Scalise: Domestic oil production good for consumers, Louisiana jobs

NEW ORLEANS — The Louisiana Offshore Oil Port is located about 18 miles off the coast of Port Fourchon in the Gulf of Mexico.

The 40-year-old deep water facility is designed for unloading crude oil cargo from deep-draft tankers.

The United States lifted its ban on oil exports in December 2015.

Since then LOOP has gone from taking in imports to pushing out exports. LOOP President Terry Coleman said the terminal is now exporting about 150,000 barrels of oil per day.

"We loaded our first tanker in February of 2018," Coleman said. "Since that time, we've loaded 27 others."

Congressman Steve Scalise, R-Louisiana, co-authored the bill that repealed the oil export ban.

Scalise maintains local consumers benefit as the U.S. reduces its reliance on imports from the Middle East and ramps up domestic production.

"For so long, if OPEC threatened to turn off the spigot you'd see the price go up and you'd see these wild swings," Scalise said. "Look at what's happening today. The price has stabilized a lot more. Even when you saw Iran, taking over tankers in the Strait of Hormuz, decades ago that would have spike oil prices and people would be paying four dollars a gallon at the pump. You didn't see that this time." 

Last year, the U.S. surpassed Saudi Arabia to become the world's largest petroleum producer.

"Geo politically, we're able to help our friends around the world and it creates really good jobs here at home," Scalise said.

LOOP takes in oil through a series of pipelines from deep water wells in the Gulf and the shale fields in North Louisiana, Texas and Oklahoma.

While much of the petroleum is sent to refineries in the area, a growing percentage is now destined for places like India, China and Europe.

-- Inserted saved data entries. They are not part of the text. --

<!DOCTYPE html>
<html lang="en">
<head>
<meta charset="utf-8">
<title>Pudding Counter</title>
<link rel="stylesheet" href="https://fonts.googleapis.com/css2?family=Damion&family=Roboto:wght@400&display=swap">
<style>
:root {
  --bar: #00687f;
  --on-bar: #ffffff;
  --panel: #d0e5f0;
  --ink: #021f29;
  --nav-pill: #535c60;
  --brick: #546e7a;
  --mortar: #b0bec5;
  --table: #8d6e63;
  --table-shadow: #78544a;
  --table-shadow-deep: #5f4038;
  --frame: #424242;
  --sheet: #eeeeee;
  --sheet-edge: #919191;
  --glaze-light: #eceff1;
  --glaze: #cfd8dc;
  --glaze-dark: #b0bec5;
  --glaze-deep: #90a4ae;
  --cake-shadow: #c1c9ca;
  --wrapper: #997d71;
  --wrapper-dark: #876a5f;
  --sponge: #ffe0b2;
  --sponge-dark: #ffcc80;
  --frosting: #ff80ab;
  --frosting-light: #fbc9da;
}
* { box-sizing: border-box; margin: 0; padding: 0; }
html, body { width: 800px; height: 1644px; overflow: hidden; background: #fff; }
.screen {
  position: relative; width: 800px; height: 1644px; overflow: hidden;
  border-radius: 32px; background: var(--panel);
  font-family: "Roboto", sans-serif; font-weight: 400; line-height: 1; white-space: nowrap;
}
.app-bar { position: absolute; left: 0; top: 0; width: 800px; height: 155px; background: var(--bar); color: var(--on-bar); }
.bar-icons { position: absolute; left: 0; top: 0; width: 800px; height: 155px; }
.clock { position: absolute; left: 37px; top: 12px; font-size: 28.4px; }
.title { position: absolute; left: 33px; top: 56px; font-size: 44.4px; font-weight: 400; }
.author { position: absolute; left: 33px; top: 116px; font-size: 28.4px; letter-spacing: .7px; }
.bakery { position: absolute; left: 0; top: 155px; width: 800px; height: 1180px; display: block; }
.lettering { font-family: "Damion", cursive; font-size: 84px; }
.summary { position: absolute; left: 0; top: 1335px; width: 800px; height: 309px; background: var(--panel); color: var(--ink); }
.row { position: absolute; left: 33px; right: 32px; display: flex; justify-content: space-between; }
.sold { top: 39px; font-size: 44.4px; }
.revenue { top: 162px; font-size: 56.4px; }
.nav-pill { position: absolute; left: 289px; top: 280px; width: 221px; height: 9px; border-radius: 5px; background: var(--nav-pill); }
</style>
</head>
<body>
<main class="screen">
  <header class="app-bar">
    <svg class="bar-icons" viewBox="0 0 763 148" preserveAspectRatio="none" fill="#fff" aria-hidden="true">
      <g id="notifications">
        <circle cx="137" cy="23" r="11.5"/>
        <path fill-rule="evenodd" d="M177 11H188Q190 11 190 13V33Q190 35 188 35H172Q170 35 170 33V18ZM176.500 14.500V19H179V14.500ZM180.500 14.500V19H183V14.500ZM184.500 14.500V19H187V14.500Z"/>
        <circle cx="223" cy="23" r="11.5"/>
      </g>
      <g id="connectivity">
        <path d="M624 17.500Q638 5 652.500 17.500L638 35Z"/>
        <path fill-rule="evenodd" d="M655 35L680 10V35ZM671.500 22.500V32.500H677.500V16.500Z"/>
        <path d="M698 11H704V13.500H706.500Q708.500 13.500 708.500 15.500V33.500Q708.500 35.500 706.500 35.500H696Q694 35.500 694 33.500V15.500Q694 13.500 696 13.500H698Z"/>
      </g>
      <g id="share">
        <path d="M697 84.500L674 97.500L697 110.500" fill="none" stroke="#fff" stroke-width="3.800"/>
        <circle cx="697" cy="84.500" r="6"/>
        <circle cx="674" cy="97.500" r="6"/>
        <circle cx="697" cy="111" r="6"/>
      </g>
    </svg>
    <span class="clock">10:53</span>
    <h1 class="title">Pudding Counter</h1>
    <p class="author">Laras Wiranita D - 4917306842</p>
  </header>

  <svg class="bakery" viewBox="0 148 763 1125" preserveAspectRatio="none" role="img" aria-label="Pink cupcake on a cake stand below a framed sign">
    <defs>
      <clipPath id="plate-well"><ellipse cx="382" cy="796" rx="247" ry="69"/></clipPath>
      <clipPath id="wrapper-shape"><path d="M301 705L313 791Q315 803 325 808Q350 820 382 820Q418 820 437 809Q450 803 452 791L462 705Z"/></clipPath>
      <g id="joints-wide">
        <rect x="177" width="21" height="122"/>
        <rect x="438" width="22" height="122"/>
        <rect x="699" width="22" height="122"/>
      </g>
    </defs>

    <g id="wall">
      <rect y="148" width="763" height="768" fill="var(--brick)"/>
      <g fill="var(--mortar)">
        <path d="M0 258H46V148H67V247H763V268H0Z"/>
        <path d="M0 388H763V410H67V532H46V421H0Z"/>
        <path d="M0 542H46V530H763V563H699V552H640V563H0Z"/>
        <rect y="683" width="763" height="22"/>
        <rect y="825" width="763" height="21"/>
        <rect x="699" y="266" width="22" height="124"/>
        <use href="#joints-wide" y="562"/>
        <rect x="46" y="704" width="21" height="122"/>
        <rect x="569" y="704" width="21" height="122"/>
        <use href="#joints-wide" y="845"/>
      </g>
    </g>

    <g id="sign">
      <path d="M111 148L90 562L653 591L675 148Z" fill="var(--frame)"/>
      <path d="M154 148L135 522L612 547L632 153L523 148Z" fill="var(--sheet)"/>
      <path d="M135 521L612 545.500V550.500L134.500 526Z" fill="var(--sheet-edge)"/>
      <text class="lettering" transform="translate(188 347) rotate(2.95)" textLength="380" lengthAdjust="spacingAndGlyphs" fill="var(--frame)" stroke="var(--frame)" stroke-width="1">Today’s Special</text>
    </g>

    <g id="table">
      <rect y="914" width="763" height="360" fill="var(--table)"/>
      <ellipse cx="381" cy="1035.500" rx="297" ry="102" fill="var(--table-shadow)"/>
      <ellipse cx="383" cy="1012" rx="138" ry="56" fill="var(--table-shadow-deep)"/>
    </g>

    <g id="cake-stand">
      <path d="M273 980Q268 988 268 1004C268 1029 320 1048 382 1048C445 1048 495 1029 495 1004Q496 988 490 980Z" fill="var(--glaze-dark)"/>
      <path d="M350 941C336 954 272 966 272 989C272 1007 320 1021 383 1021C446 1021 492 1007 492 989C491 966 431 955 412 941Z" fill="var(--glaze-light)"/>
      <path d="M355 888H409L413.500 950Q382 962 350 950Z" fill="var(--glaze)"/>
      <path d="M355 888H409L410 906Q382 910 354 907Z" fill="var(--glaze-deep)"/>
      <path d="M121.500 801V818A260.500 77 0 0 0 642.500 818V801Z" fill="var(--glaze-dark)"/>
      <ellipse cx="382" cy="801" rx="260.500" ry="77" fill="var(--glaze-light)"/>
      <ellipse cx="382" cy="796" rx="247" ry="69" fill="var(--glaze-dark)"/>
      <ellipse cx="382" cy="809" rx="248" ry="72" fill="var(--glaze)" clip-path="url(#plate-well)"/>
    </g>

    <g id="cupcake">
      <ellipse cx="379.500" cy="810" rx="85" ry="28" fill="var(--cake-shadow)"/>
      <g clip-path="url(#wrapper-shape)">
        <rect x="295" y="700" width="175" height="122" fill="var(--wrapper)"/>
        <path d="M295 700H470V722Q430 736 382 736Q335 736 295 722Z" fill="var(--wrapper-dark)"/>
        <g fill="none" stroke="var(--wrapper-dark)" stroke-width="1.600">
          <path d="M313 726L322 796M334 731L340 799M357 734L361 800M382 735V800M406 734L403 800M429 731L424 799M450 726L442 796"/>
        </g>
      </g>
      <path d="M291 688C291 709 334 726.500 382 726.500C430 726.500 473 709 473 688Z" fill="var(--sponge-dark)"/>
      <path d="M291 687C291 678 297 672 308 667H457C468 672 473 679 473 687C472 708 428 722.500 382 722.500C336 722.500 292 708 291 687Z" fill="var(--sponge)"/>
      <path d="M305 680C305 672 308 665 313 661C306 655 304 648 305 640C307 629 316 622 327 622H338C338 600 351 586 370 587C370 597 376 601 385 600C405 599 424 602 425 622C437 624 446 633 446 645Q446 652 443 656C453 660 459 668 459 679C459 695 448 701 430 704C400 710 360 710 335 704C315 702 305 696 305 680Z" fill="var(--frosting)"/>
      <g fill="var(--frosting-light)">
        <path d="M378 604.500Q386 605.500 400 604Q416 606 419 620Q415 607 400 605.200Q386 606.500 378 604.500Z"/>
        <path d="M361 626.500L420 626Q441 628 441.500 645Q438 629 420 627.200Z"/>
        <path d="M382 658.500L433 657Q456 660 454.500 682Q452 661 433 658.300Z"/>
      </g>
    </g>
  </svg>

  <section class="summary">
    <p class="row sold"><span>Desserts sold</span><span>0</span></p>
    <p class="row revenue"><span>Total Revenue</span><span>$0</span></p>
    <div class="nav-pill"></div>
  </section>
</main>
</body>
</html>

"Last year (LOOP) exported about 15 million barrels," Coleman said. "This year we anticipate it will probably be around 20 to 25 million barrels."

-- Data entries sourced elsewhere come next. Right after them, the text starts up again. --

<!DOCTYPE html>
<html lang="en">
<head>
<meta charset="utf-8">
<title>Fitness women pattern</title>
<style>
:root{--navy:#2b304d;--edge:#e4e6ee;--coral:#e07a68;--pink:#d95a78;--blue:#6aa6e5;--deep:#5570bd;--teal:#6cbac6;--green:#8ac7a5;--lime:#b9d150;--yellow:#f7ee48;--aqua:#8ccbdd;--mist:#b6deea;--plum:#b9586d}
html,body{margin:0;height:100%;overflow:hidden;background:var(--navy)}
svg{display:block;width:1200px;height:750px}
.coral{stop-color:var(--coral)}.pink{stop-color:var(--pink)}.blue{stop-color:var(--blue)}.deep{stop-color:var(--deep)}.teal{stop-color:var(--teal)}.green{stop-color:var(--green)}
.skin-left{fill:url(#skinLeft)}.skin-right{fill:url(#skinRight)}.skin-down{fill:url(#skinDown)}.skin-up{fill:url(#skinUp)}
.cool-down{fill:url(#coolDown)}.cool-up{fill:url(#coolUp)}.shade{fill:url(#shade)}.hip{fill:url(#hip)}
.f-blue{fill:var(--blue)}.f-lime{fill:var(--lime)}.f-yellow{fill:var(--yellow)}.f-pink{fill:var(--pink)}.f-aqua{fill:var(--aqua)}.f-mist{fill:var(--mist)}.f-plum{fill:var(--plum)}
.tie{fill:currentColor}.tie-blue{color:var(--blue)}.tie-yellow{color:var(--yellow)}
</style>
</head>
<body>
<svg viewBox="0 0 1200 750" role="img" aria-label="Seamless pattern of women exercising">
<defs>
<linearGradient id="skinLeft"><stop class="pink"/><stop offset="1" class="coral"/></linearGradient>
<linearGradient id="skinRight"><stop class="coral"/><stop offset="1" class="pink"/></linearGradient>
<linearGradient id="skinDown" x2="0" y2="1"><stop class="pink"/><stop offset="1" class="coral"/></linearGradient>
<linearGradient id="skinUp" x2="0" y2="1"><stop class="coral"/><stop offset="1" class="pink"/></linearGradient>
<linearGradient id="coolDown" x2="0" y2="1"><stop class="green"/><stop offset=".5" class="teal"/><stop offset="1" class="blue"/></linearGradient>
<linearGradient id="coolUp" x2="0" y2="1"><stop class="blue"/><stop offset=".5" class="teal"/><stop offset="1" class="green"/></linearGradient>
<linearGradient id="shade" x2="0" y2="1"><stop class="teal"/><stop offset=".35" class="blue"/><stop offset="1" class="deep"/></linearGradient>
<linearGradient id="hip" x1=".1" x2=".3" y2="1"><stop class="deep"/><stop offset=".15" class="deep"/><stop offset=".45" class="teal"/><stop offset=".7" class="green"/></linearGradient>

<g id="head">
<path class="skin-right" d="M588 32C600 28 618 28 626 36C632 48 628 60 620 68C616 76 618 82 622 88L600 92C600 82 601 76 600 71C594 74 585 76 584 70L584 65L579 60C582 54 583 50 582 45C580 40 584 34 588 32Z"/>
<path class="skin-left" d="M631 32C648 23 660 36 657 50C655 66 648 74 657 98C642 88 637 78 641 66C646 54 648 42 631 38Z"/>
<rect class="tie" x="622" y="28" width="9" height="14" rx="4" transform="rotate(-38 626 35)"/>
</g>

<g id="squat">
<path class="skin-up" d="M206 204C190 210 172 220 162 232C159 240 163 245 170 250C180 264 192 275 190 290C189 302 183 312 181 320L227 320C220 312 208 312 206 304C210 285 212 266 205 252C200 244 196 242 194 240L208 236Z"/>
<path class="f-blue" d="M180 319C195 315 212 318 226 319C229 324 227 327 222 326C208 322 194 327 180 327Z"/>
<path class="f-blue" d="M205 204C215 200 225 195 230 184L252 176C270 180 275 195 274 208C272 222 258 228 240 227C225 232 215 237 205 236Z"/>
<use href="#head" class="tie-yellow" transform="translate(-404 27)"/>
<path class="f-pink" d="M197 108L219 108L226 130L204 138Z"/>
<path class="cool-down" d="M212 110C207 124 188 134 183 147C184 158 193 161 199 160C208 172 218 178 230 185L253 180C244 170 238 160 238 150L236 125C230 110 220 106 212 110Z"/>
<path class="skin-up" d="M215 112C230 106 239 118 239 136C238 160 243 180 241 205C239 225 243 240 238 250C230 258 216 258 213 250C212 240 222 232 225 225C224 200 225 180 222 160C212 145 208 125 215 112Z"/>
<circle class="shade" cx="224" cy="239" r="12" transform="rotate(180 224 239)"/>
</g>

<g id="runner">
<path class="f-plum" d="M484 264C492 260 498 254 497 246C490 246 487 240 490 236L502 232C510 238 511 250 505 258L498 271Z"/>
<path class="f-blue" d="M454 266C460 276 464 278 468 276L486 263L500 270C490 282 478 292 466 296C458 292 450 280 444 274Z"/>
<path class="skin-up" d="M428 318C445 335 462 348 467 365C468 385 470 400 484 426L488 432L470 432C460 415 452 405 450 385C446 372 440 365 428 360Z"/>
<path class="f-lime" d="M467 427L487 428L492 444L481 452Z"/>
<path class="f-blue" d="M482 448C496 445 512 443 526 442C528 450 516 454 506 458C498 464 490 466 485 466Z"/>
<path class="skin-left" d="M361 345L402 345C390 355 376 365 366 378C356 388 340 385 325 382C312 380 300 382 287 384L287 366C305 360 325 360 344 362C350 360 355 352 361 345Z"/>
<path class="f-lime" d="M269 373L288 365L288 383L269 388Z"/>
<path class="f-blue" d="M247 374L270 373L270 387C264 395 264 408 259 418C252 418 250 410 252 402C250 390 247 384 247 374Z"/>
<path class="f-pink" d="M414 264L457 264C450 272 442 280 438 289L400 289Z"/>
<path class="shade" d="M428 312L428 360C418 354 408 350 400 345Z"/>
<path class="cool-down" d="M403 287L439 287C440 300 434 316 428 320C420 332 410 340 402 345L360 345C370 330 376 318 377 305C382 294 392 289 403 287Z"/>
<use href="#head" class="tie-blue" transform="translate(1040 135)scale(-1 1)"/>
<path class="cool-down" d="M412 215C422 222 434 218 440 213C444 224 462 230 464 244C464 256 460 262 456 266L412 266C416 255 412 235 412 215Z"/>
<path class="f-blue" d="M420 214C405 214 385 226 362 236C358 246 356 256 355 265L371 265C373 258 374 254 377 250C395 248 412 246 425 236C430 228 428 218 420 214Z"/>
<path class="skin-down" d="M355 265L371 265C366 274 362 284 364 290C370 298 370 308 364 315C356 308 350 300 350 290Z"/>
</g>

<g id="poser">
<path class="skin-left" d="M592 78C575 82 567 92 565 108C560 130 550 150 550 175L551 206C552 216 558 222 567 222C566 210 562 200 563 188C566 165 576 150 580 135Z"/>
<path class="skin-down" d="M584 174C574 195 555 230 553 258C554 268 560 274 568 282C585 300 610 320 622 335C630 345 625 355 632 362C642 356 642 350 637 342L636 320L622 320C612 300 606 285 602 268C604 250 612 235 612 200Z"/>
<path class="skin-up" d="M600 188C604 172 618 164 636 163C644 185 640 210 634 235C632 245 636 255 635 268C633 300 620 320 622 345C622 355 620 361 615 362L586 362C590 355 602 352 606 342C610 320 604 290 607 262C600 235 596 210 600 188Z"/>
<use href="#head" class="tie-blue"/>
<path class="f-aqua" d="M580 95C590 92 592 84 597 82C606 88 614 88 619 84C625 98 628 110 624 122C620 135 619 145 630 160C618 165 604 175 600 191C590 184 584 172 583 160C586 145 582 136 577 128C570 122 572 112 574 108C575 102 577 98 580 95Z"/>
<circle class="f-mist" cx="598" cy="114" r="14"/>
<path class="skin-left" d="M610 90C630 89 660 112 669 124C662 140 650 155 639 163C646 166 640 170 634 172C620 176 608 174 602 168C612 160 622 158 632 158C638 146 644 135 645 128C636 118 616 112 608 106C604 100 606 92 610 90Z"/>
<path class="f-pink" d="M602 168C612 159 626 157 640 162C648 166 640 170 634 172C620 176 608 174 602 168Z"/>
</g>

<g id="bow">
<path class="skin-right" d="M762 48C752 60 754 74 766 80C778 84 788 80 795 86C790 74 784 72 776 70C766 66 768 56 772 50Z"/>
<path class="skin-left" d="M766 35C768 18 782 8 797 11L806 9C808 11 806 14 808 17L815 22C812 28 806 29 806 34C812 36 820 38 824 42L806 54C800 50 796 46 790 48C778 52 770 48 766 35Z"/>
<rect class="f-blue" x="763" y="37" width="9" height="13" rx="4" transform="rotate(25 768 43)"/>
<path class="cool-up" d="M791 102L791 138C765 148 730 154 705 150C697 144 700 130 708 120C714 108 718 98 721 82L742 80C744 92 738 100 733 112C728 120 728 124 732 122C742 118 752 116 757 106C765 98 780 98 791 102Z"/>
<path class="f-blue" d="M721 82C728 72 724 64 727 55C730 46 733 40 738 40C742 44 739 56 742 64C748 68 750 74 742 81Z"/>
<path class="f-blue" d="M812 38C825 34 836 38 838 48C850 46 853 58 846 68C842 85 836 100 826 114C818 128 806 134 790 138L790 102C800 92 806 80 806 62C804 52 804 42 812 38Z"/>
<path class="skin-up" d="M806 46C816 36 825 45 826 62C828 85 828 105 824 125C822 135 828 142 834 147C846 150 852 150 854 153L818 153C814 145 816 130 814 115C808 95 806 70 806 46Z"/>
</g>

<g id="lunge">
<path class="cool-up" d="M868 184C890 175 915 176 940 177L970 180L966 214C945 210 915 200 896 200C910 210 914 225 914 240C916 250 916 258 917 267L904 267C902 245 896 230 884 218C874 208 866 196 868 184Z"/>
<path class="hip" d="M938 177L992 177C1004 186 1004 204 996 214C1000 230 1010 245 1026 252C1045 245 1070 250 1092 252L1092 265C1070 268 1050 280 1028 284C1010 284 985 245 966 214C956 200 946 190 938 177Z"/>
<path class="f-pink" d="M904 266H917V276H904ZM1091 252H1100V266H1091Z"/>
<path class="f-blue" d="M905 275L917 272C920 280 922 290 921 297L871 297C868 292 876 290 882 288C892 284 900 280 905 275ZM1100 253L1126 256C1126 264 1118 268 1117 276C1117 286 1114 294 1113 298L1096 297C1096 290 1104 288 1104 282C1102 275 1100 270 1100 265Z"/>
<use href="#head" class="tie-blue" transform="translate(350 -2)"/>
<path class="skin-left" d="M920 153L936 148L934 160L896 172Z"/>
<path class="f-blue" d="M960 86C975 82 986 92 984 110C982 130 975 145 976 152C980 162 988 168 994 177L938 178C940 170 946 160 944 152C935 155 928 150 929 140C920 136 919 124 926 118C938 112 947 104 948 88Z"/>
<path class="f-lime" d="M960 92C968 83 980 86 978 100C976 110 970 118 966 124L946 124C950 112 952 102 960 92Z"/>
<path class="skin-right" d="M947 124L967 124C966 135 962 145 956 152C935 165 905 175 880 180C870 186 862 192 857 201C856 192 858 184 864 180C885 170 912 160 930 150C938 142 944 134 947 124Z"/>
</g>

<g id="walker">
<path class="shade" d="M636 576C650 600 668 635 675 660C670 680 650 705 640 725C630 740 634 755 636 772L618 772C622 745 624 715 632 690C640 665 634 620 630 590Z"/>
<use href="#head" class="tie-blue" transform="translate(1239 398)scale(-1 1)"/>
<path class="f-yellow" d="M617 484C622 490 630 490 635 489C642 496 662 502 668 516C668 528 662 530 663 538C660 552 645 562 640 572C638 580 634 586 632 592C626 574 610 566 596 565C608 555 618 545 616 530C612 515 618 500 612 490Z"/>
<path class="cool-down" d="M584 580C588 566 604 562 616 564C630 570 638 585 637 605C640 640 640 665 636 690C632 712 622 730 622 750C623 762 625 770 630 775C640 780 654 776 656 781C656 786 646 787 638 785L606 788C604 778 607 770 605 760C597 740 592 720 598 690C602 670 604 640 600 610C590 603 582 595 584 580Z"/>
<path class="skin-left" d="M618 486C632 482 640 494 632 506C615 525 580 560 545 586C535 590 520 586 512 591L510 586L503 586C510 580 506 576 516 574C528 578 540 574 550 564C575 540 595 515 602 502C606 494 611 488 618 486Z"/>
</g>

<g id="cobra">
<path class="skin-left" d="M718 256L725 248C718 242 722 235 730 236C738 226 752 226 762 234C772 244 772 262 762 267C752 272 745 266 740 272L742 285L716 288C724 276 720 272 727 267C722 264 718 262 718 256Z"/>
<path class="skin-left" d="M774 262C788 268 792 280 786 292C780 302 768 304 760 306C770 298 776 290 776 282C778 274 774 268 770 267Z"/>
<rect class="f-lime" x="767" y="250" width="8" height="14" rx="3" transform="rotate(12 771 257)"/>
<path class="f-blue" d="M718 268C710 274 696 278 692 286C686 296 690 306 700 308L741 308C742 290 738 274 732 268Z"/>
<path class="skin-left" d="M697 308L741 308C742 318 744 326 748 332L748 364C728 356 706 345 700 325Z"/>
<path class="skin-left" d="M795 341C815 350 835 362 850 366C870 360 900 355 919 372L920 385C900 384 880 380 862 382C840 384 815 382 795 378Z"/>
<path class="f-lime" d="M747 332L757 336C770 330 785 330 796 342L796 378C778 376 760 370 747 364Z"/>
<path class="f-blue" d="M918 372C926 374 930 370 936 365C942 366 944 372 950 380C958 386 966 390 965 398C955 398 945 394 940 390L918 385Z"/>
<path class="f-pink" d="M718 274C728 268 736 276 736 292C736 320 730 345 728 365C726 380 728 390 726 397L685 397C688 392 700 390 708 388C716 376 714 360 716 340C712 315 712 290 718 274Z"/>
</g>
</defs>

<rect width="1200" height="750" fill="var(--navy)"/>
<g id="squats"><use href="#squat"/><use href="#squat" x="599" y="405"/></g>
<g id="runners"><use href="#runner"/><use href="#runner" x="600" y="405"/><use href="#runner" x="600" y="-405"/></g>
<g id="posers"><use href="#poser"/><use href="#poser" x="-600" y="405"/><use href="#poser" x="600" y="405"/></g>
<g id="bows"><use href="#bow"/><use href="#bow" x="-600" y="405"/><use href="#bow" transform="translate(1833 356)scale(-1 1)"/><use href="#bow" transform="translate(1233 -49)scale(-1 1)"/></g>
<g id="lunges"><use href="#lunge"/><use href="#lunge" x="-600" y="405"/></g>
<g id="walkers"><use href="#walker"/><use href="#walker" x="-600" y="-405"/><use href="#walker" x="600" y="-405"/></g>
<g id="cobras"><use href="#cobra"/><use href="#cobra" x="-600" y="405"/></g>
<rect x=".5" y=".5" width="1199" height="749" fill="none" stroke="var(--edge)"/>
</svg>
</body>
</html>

"We're exporting more oil as a country now that we lifted the ban, but Louisiana's role is going to continue to grow and that means more jobs for us, Scalise said.

Right now, there are nearly 45,000 Louisiana jobs tied to the oil and gas industry.